This body of work is a photographic exploration of the informal economy of skurreling and the individuals who make a living from it. Skurreling (also known as reclaiming, mining, trolley-pushing, waste-picking, recycling, scavenging and grab-grab) is the act of collecting, transporting, sorting and re-selling any available material worthy of recycling. Although this unofficial job title is something outside of the formal sector, it is a significant feature of the recycling industry, which would not function in the same way without it. Skurrelers collect and pack their trolleys with loads of up to 120kg and push them to buy-back depots for distances that can exceed 30km in a singe day. Each day’s pay is dependant on the type and amount of material that is collected – an average day’s pay after a haul is between R150 and R250. Owing to the poverty-stricken living conditions that most skurrelers survive in they are more often than not regarded as a nuisance or simply go unnoticed in the general public’s eye. In order to address this invisibility I felt portraits of skurrelers and trolleys would be a successful genre in which to portray these individuals and this economy.
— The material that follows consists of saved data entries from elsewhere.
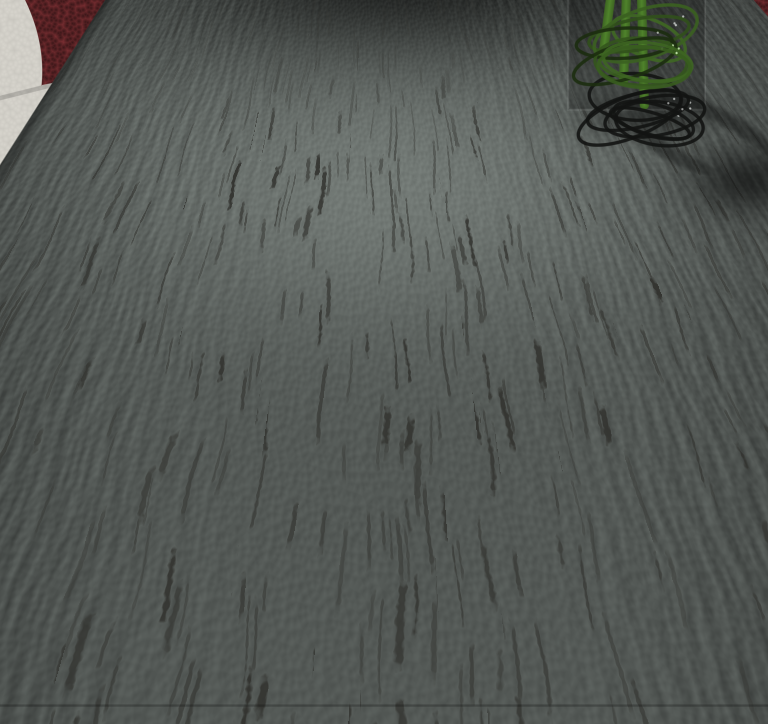
Write a Shadertoy shader that draws this texture.

```glsl
// Dark grey wood-grain table receding in perspective, with a glass vase and a chair at its far edge.

const vec2 VANISH = vec2(0.495, 1.505);
const vec3 WOOD = vec3(0.97, 1.03, 0.995);
const vec3 PORE = vec3(0.185, 0.185, 0.170);
const vec3 CHAIR = vec3(0.84, 0.83, 0.80);
const vec3 CARPET = vec3(0.34, 0.13, 0.14);
const vec3 LEAF = vec3(0.20, 0.33, 0.11);
const vec3 WIRE = vec3(0.07, 0.075, 0.07);

vec2 hash2(vec2 p) {
    vec2 q = vec2(dot(p, vec2(127.1, 311.7)), dot(p, vec2(269.5, 183.3)));
    return fract(sin(q) * 43758.545);
}

// Distance to the nearest scattered cell point
float cellular(vec2 p) {
    vec2 id = floor(p), f = fract(p);
    float d = 2.0;
    for (int y = -1; y <= 1; y++)
    for (int x = -1; x <= 1; x++) {
        vec2 o = vec2(x, y);
        d = min(d, length(o + hash2(id + o) - f));
    }
    return d;
}

// Side-lit slope of a cellular height field
float relief(vec2 p, vec2 light) {
    return cellular(p + light) - cellular(p - light);
}

// Broken dark streaks, one candidate per cell of staggered columns
float pores(vec2 g, vec2 cells, float density, float ragged) {
    vec2 p = g * cells;
    float column = floor(p.x);
    p.y += hash2(vec2(column, 3.0)).x * 17.0;
    vec2 id = floor(p), f = fract(p) - 0.5;
    vec2 r = hash2(id), s = hash2(id + 41.7);
    float across = abs(f.x - (r.x - 0.5) * 0.35 - 0.05 * sin(p.y * 9.0));
    float halfWidth = mix(0.10, 0.28, r.y) + ragged * 0.2;
    float halfLength = mix(0.16, 0.46, s.x) + ragged * 0.1;
    float mask = 1.0 - smoothstep(halfWidth - 0.10, halfWidth + 0.12, across);
    mask *= 1.0 - smoothstep(halfLength - 0.10, halfLength + 0.03, abs(f.y));
    return mask * step(s.y, density) * mix(0.55, 1.0, r.x);
}

float blob(vec2 p, vec2 centre, vec2 radii) {
    vec2 q = (p - centre) / radii;
    return exp(-dot(q, q));
}

float stroke(float d, float halfWidth) {
    return 1.0 - smoothstep(halfWidth - 0.001, halfWidth + 0.001, d);
}

float ringDistance(vec2 p, vec2 centre, vec2 radii, float tilt) {
    float c = cos(tilt), s = sin(tilt);
    vec2 q = mat2(c, -s, s, c) * (p - centre) / radii;
    return abs(length(q) - 1.0) * length(q) / max(length(q / radii), 0.001);
}

float segmentDistance(vec2 p, vec2 a, vec2 b) {
    vec2 d = b - a;
    return length(p - a - d * clamp(dot(p - a, d) / dot(d, d), 0.0, 1.0));
}

vec3 table(vec2 p, vec2 g) {
    // Broad light and shade
    float tone = 0.338 + 0.125 * blob(p, vec2(0.50, 0.70), vec2(0.33, 0.18));
    tone -= 0.05 * smoothstep(0.25, 0.65, abs(p.x - 0.5));
    tone -= 0.19 * blob(p, vec2(0.53, 0.975), vec2(0.27, 0.095));
    tone -= 0.03 * smoothstep(0.78, 0.94, p.y);

    // Embossed skin and long grain towards the sides
    float side = smoothstep(0.08, 0.38, abs(g.x));
    float skin = relief(g * vec2(135.0, 105.0), vec2(0.22, -0.18));
    vec2 wavy = g + vec2(0.003 * sin(g.y * 31.0 + g.x * 23.0), 0.0);
    float grain = relief(wavy * vec2(78.0, 11.0), vec2(0.24, 0.0));
    tone += skin * 0.040 + grain * mix(0.012, 0.085, side);
    vec3 col = WOOD * tone;

    // Pores gather in bands near the middle
    float bands = 0.5 + 0.3 * sin(g.x * 47.0 + 0.8) + 0.2 * sin(g.x * 103.0 + 2.0);
    float centre = exp(-g.x * g.x * 14.0);
    float coarse = pores(wavy, vec2(78.0, 11.0), 0.04 + 0.50 * bands * centre, skin);
    float fine = pores(wavy + 0.37, vec2(125.0, 9.0), 0.16 + 0.16 * bands, skin);
    float fade = 1.0 - 0.6 * smoothstep(0.72, 0.86, p.y);
    col = mix(col, PORE, max(coarse * 0.88, fine * 0.60) * fade);

    // Seam along the near edge
    return col * (1.0 - 0.22 * stroke(abs(p.y - 0.024), 0.0015));
}

vec3 surroundings(vec2 p) {
    float fleck = cellular(p * 170.0);
    vec3 col = CARPET * (0.70 + 0.65 * fleck);
    float back = 0.055 - 2.6 * (p.y - 0.85) * (p.y - 0.85);
    float chair = max(stroke(p.x - back, 0.0), stroke(p.y - 0.832 - 0.2 * (p.x - 0.055), 0.0));
    float fold = stroke(abs(p.y - 0.815 - 0.25 * p.x), 0.003);
    vec3 cloth = CHAIR * (1.0 - 0.16 * fold - 0.06 * fleck);
    return mix(col, cloth, chair * step(p.x, 0.5));
}

vec3 vase(vec3 col, vec2 p) {
    // Cast shadow
    float shade = 0.9 * blob(p, vec2(0.975, 0.708), vec2(0.075, 0.042));
    float loop = ringDistance(p, vec2(0.915, 0.762), vec2(0.10, 0.036), -0.42);
    shade = max(shade, 0.65 * (1.0 - smoothstep(0.003, 0.018, loop)));
    shade = max(shade, 0.75 * blob(p, vec2(0.845, 0.79), vec2(0.08, 0.025)));
    col *= 1.0 - 0.6 * shade;

    // Glass body
    vec2 box = abs(p - vec2(0.829, 0.890)) - vec2(0.089, 0.090);
    float d = max(box.x, box.y);
    col = mix(col, col * 0.76, stroke(d, 0.0));
    col += 0.07 * stroke(abs(d), 0.0012);

    // Stems, then coiled wires and vines
    for (int i = 0; i < 3; i++) {
        float k = float(i);
        vec2 foot = vec2(0.785 + 0.027 * k, 0.87 - 0.032 * k);
        float stem = segmentDistance(p, foot, vec2(0.797 + 0.019 * k, 0.96));
        col = mix(col, LEAF * (1.55 - 60.0 * stem), stroke(stem, 0.006));
    }
    for (int i = 0; i < 16; i++) {
        vec2 r = hash2(vec2(float(i), 8.3)), s = hash2(vec2(float(i), 2.9));
        bool leafy = i > 6;
        vec2 c = (leafy ? vec2(0.832, 0.872) : vec2(0.840, 0.803)) + (r - 0.5) * vec2(0.04, 0.055);
        vec2 radii = vec2(0.050 + 0.022 * s.x, 0.013 + 0.019 * s.y);
        float ring = ringDistance(p, c, radii, (s.x - 0.5) * 0.8);
        vec3 ink = leafy ? LEAF * (0.5 + 0.9 * r.x) : WIRE;
        col = mix(col, ink, 0.9 * stroke(ring, 0.0022));
        col += 0.5 * stroke(length(p - c - radii * 0.7), 0.0014);
    }
    return col;
}

void mainImage(out vec4 fragColor, in vec2 fragCoord) {
    vec2 p = fragCoord / iResolution.x;
    float depth = VANISH.y - p.y;
    vec2 g = vec2((p.x - VANISH.x) / depth, -log(depth));
    float onTable = smoothstep(-0.639, -0.635, g.x) * (1.0 - smoothstep(0.863, 0.867, g.x));
    vec3 col = vase(table(p, g), p);
    col *= 1.0 - 0.35 * (1.0 - smoothstep(-0.637, -0.60, g.x));
    fragColor = vec4(mix(surroundings(p), col, onTable), 1.0);
}
```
The presence of the portable studio backdrop is a reference to formal portraiture. The use of it as part of my visual language is an attempt to produce formal portraits of those who are participating in a distinctly informal activity. Furthermore, it serves to isolate the subject from the background but does not remove them from their context, which is in the street and on the skurrel.